Municipal Stadium sign, Left/Center Field Wall Facing South Cannon Avenue, Hagerstown, Maryland

Municipal Stadium is one of the oldest minor league ballparks still in use in the United States and currently is the home field of the South Atlantic League Hagerstowns Suns, an affiliate of the Washington Nationals. Out beyond Municipal Stadium’s center field fence  is the Stadium Grill and Tavern located at 401 South Cannon Avenue.

View of Municipal Stadium through Center Field Gates Near Parking Lot to Stadium Grill and Tavern, Hagerstown, Maryland

View of Municipal Stadium through Center Field Gates Near Parking Lot to Stadium Grill and Tavern, Hagerstown, Maryland

Although Boots played many games at Municipal Stadium, Austin could not say definitively whether Boots ever frequented the Stadium Grill and Tavern.

Stadium Grill and Tavern, With Municipal Stadium in Background, Hagerstown, Maryland

Stadium Grill and Tavern, With Municipal Stadium in Background, Hagerstown, Maryland

It seems a safe bet, however, that Boots would have stopped by the establishment from time to time given the bar’s proximity to the ballpark (the current incarnation of the Stadium Grill and Tavern dates back some 50 plus years). The exact history of the building housing the Stadium Grill and Tavern, and its use during Boots’s last few years of professional ball, is another story for another day.

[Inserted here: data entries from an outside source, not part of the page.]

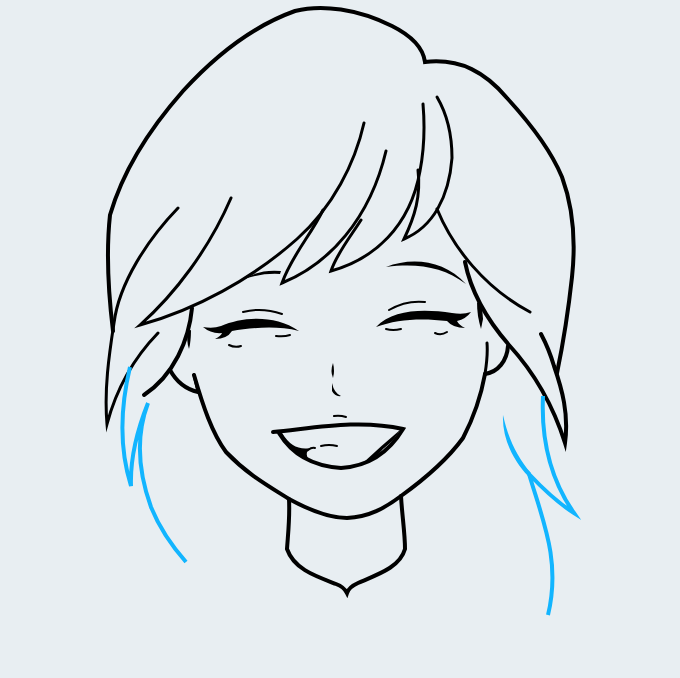
<!DOCTYPE html>
<html lang="en">
<head>
<meta charset="utf-8">
<title>Drawing step: laughing girl</title>
<style>
:root { --paper: #e8eef2; --ink: #000; --guide: #12b5ff; }
html, body { margin: 0; background: var(--paper); overflow: hidden; }
svg { display: block; width: 680px; height: 678px; background: var(--paper); }
.line { fill: none; stroke: var(--ink); stroke-width: 4; stroke-linecap: round; stroke-linejoin: miter; stroke-miterlimit: 6; }
.medium { stroke-width: 3; }
.fine { stroke-width: 2; }
.taper { fill: var(--ink); }
.new-step { stroke: var(--guide); stroke-linecap: butt; }
.new-taper { fill: var(--guide); }
</style>
</head>
<body>
<svg viewBox="0 0 680 678" role="img" aria-label="Line drawing of a laughing girl with short hair, with new strands of hair in blue">
  <g id="neck">
    <path class="line" d="M289 499C290 518 288 534 287 549C294 569 315 576 336 584Q344 587 347 593Q349 587 358 583C379 574 400 567 405 549C405 533 402 515 401 496"/>
  </g>

  <g id="face">
    <path class="line" d="M194 375C203 406 212 433 226 452C246 473 265 484 289 499C311 511 330 518 347 518C369 517 385 508 401 496C426 478 447 460 463 438C474 417 481 396 485 374"/>
    <path class="line medium" d="M194 375L198 392M485 374Q488 355 487 343"/>
    <path class="line" d="M170 370C176 381 185 389 198 392"/>
    <path class="line" d="M485 374C498 372 507 361 508 346"/>
  </g>

  <g id="eyebrows">
    <path class="taper" d="M244 279Q260 269 281 271L280 274Q262 273 244 279Z"/>
    <path class="taper" d="M386 267C412 257 444 260 466 284C443 267 418 263 386 267Z"/>
  </g>

  <g id="left-eye">
    <path class="taper" d="M203 327Q213 329 221 326C242 317 274 314 299 331C276 325 250 328 232 331Q227 339 215 339Q221 336 222 333Q211 334 203 327Z"/>
    <path class="line fine" d="M243 312Q262 307 282 314M229 345Q235 348 241 346M276 336Q284 337 290 335"/>
  </g>

  <g id="right-eye">
    <path class="taper" d="M376 327C393 309 424 309 452 313Q463 315 471 312Q466 319 457 321Q459 325 465 328Q453 328 447 321C422 318 397 319 376 327Z"/>
    <path class="line fine" d="M389 310Q406 300 425 302M386 329Q393 331 401 329M435 333Q441 336 447 332"/>
  </g>

  <g id="nose">
    <path class="taper" d="M333 363Q335 371 333 378Q330 371 333 363Z"/>
    <path class="taper" d="M332 383Q334 393 341 396Q335 397 332 391Z"/>
  </g>

  <g id="mouth">
    <path class="line" d="M273 432C315 428 359 419 403 429C391 449 372 466 341 468C312 466 291 453 279 433"/>
    <path class="line medium" d="M281 434Q291 451 307 450"/>
    <path class="taper" d="M291 446Q299 452 310 448Q303 454 311 462Q297 457 291 446Z"/>
    <path class="taper" d="M400 430Q395 440 383 449Q376 458 364 462Q381 446 400 430Z"/>
    <path class="line fine" d="M334 416Q340 415 346 417M308 450Q312 447 315 448M321 446Q329 444 337 446"/>
  </g>

  <g id="hair-outline">
    <path class="line" d="M113 331C108 290 106 252 110 215C124 167 153 125 183 91C215 56 253 26 295 11C322 4 358 9 392 26C410 35 423 47 425 62C461 58 486 73 507 98C529 122 550 148 562 177C573 207 576 240 572 277C568 314 563 344 557 373"/>
  </g>

  <g id="fringe">
    <path class="line medium" d="M364 123C355 163 333 207 297 239C252 279 195 310 140 325C175 294 209 249 231 198"/>
    <path class="line medium" d="M323 210C311 235 292 255 282 283C329 264 370 219 386 151"/>
    <path class="line medium" d="M361 220C351 236 337 253 331 271C374 259 410 227 420 171C424 150 425 127 423 104"/>
    <path class="line medium" d="M418 170C421 196 415 216 404 239C433 227 449 197 452 158C452 135 447 114 437 97"/>
    <path class="line medium" d="M437 209C453 248 485 288 530 312"/>
  </g>

  <g id="left-side-hair">
    <path class="line medium" d="M178 208C148 239 119 283 114 323C109 355 104 390 107 424C115 394 129 363 158 333"/>
    <path class="line" d="M192 308C189 340 174 375 144 395"/>
    <path class="taper" d="M188 331L191 330Q191 341 189 349Q186 340 188 331Z"/>
  </g>

  <g id="right-side-hair">
    <path class="line" d="M465 262C470 287 482 314 509 345C531 369 552 402 565 443C569 414 562 389 554 366Q549 349 541 334"/>
    <path class="taper" d="M477 302L482 307L483 319L481 329Q477 316 477 302Z"/>
  </g>

  <g id="new-strands">
    <path class="line new-step" d="M130 367C120 409 120 451 131 486C130 457 138 428 148 403C136 435 138 471 151 507C159 527 171 545 186 562"/>
    <path class="line new-step" d="M543 396C541 439 551 480 574 513C558 503 544 490 529 474C543 521 561 561 548 615"/>
    <path class="new-taper" d="M503 415C508 438 517 457 531 473L528 476C512 459 502 437 503 415Z"/>
  </g>
</svg>
</body>
</html>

The Stadium Grill and Tavern Is Casual, But with Limits, No Backward Hats!

The Stadium Grill and Tavern Is Casual, But with Limits, No Backward Hats!

Even though we could not prove a direct link between Boots and the Stadium Grill and Tavern, we nonetheless stopped there for lunch.

Interior of Stadium Grill and Tavern, Hagerstown, Maryland

Interior of Stadium Grill and Tavern, Hagerstown, Maryland

With a view from our booth of the last ballpark where Boots played professionally, it seemed a fitting place to end our Boots Tour.

A Room With A View of Hagerstown Municpal Stadium From the Stadium Grill and Tavern

A Room With A View of Hagerstown Municpal Stadium From the Stadium Grill and Tavern

If you haven’t read Austin’s book yet, do yourself a favor and pick up a copy. And if you find yourself anywhere near Williamsport, Maryland, and are interested in a tour, I am almost certain Austin would be willing to show you around.

One Response to 'Walking In Williamsport on the Trail of Boots Poffenberger'

  1. Avatar Austin says:

    Very nice, David, and thanks for the plug. I’d be happy to serve as tour guide to anyone who wants one!